Kovar, 45/46 Alloy, 4750 Alloy, 48 Alloy, 49 Alloy, 52 Alloy
Controlled expansion alloys are iron-nickel alloys or iron-nickel-cobalt alloys used for applications in which thermal size change of the metal must be considered in the design. Composition and crystal structure help to determine each alloy’s thermal expansion behavior. The alloy expansion rate is most commonly stated in terms of an average coefficient of thermal expansion. Controlled expansion alloys were developed to demonstrate a coefficient of thermal expansion within certain ranges.
Controlled expansion alloys fall into three categories: low thermal expansion, matching expansion and high thermal expansion. The most common controlled expansion alloys are:
Kovar: Kovar is most commonly used for high integrity glass and ceramic to metal seals, lids, lead frames and electronic package base in the military and defense, telecommunications and aerospace industries.
45/46 Alloy: With a relatively constant rate of thermal expansion to about 800°F (538°C), this low expansion alloy has been used mostly in electronic applications, especially for glass and ceramic seals as well as thermostats, and its thermal expansion is similar to some alumina ceramics.

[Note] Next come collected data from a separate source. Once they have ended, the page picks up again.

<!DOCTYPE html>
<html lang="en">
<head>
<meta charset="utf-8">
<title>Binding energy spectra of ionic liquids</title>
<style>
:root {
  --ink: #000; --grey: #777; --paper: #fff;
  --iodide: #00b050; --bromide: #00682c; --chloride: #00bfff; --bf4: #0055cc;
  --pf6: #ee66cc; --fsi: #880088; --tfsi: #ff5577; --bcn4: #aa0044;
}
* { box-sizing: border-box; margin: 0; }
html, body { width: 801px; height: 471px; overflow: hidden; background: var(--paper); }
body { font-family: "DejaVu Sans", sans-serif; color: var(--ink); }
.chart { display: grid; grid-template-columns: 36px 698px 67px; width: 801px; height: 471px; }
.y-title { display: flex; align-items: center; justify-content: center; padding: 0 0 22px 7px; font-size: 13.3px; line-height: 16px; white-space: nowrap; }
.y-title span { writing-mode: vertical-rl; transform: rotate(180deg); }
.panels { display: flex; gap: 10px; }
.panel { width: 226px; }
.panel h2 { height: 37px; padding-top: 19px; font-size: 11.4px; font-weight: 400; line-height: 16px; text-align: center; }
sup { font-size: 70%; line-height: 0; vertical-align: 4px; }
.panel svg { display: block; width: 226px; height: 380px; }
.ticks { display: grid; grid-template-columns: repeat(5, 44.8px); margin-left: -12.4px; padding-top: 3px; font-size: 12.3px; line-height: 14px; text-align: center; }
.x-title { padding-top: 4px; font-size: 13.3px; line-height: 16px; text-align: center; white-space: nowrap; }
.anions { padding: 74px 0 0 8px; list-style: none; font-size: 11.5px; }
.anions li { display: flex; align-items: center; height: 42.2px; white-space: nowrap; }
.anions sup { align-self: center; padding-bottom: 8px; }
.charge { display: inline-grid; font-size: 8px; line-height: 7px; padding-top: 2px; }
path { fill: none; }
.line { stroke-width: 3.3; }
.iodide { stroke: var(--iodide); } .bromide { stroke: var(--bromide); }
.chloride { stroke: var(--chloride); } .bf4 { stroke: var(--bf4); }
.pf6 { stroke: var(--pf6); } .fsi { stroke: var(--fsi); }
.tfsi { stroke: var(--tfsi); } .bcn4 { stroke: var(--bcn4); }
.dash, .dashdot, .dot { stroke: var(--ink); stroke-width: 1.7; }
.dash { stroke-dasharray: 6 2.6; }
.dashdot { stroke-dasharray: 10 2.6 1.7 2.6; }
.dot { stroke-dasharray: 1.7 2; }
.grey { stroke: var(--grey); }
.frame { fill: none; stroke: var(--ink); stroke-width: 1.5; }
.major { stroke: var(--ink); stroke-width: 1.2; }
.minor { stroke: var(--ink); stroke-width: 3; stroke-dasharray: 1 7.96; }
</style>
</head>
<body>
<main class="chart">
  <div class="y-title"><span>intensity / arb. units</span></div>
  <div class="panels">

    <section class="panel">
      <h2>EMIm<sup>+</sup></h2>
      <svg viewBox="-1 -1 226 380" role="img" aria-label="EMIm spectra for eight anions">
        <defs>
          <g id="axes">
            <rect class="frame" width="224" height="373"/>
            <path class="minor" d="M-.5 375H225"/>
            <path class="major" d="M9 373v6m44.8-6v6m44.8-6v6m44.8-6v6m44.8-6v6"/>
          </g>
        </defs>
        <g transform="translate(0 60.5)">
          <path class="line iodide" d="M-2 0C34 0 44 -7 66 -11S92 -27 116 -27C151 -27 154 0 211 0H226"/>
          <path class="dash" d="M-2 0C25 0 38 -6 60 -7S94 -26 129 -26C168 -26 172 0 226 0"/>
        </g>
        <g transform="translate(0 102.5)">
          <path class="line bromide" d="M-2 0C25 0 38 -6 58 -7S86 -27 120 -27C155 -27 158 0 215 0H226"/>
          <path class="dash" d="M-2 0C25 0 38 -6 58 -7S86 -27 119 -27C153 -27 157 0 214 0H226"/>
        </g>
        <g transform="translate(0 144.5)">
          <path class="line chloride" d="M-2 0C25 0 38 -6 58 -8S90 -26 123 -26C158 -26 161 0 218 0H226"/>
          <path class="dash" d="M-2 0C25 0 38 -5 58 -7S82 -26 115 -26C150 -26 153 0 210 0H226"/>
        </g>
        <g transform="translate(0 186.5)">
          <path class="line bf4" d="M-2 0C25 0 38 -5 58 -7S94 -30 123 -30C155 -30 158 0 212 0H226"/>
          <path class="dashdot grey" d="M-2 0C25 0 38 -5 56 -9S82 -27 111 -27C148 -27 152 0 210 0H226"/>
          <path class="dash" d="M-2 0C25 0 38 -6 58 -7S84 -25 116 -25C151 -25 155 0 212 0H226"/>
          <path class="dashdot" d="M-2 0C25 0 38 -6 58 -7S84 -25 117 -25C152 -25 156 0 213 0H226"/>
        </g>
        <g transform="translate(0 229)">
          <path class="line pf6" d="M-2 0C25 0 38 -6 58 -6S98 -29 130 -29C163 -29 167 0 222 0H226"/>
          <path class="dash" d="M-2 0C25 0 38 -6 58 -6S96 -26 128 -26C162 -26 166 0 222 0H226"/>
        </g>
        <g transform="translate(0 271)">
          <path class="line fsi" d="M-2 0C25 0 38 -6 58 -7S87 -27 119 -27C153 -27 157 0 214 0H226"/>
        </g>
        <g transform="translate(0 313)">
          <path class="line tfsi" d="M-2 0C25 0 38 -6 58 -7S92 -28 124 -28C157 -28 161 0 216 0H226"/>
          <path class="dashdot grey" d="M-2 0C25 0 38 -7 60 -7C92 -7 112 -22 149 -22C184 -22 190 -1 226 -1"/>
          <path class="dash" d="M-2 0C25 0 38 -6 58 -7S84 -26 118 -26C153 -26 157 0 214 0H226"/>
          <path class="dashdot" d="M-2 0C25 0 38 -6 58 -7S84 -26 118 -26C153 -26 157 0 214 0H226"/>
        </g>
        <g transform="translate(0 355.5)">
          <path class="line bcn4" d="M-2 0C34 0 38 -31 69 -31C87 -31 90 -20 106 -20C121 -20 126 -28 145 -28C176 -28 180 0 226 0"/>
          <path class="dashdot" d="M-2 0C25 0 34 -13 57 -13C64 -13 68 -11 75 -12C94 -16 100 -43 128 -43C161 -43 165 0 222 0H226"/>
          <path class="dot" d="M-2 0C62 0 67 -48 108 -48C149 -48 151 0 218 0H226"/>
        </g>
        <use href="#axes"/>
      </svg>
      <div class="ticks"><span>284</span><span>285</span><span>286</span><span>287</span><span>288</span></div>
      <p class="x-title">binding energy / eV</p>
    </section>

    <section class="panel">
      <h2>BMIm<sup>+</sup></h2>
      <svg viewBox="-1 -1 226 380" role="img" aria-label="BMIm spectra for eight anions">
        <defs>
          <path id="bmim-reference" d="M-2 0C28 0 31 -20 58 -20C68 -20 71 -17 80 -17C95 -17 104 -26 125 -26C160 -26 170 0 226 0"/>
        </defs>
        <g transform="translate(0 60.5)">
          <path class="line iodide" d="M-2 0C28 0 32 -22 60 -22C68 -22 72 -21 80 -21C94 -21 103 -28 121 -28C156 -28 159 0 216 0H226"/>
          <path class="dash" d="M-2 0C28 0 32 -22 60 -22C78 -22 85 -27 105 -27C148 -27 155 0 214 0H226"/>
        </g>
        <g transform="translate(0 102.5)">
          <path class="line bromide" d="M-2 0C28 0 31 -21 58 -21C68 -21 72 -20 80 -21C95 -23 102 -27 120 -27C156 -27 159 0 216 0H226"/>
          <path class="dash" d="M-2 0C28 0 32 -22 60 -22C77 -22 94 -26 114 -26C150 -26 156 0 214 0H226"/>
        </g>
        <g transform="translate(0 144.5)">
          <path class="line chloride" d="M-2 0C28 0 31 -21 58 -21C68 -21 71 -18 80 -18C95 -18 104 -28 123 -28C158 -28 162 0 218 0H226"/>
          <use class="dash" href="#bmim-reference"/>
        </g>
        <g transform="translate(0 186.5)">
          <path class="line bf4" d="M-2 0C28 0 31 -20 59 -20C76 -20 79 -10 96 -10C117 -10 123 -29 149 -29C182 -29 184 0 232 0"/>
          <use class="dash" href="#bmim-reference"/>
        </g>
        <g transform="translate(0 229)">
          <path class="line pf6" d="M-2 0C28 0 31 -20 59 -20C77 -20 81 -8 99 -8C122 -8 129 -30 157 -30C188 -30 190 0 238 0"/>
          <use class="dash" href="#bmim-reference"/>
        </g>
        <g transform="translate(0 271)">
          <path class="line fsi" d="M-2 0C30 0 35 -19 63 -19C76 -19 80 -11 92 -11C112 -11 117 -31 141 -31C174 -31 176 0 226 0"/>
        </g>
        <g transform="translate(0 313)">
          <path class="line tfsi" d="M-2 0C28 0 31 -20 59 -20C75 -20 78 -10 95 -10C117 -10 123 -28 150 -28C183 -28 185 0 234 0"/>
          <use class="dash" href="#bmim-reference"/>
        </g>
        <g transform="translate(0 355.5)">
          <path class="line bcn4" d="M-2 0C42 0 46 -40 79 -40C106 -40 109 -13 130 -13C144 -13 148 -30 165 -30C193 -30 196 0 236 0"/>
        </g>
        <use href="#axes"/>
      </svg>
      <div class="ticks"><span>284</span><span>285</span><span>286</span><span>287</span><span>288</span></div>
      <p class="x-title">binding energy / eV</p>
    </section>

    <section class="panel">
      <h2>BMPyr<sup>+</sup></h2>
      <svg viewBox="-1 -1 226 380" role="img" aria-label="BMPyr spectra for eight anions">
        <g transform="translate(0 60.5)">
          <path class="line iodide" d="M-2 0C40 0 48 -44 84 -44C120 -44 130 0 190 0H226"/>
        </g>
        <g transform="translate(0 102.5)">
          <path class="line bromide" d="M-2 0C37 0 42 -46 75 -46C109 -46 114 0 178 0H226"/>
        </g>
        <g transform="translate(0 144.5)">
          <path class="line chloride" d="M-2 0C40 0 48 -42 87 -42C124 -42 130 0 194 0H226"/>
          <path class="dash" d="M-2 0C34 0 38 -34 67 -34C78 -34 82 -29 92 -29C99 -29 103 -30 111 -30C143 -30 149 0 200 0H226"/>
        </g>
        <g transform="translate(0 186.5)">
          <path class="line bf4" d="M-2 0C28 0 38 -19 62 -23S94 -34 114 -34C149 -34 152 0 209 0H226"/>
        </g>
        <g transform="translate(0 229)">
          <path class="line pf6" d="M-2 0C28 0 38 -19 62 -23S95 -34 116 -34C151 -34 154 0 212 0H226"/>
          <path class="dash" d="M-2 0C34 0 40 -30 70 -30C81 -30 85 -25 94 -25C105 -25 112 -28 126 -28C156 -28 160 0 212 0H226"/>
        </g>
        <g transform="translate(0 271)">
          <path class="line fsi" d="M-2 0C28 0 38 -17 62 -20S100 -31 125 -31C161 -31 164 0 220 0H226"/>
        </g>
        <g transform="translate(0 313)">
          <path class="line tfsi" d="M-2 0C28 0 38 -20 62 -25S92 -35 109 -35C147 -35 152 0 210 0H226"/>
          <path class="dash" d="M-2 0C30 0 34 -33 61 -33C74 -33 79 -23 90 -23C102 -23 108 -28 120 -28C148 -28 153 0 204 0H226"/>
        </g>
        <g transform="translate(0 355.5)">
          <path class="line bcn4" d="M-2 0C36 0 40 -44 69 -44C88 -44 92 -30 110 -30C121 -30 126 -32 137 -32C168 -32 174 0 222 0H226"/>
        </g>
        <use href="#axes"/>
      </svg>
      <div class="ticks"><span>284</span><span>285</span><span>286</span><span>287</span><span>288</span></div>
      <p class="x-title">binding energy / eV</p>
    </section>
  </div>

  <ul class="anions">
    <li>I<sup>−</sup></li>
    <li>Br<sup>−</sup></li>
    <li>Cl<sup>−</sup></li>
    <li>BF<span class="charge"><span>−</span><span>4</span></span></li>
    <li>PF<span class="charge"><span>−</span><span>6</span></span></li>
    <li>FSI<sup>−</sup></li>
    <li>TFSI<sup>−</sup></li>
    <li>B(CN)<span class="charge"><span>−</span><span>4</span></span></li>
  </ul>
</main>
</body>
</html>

47/50, 48, 49 Alloy: This soft, magnetic alloy consists of 49% nickel and is used where high initial permeability, maximum permeability, and low core loss is needed, widely used in the aircraft and aerospace industries.
52 Alloy: Consisting of 51% nickel, this nickel iron alloy is suitable for glass and ceramic sealing to metal. 52 Alloy is used predominantly in magnetic reed blade switches, lead wire for mercury switches and in semiconductor devices.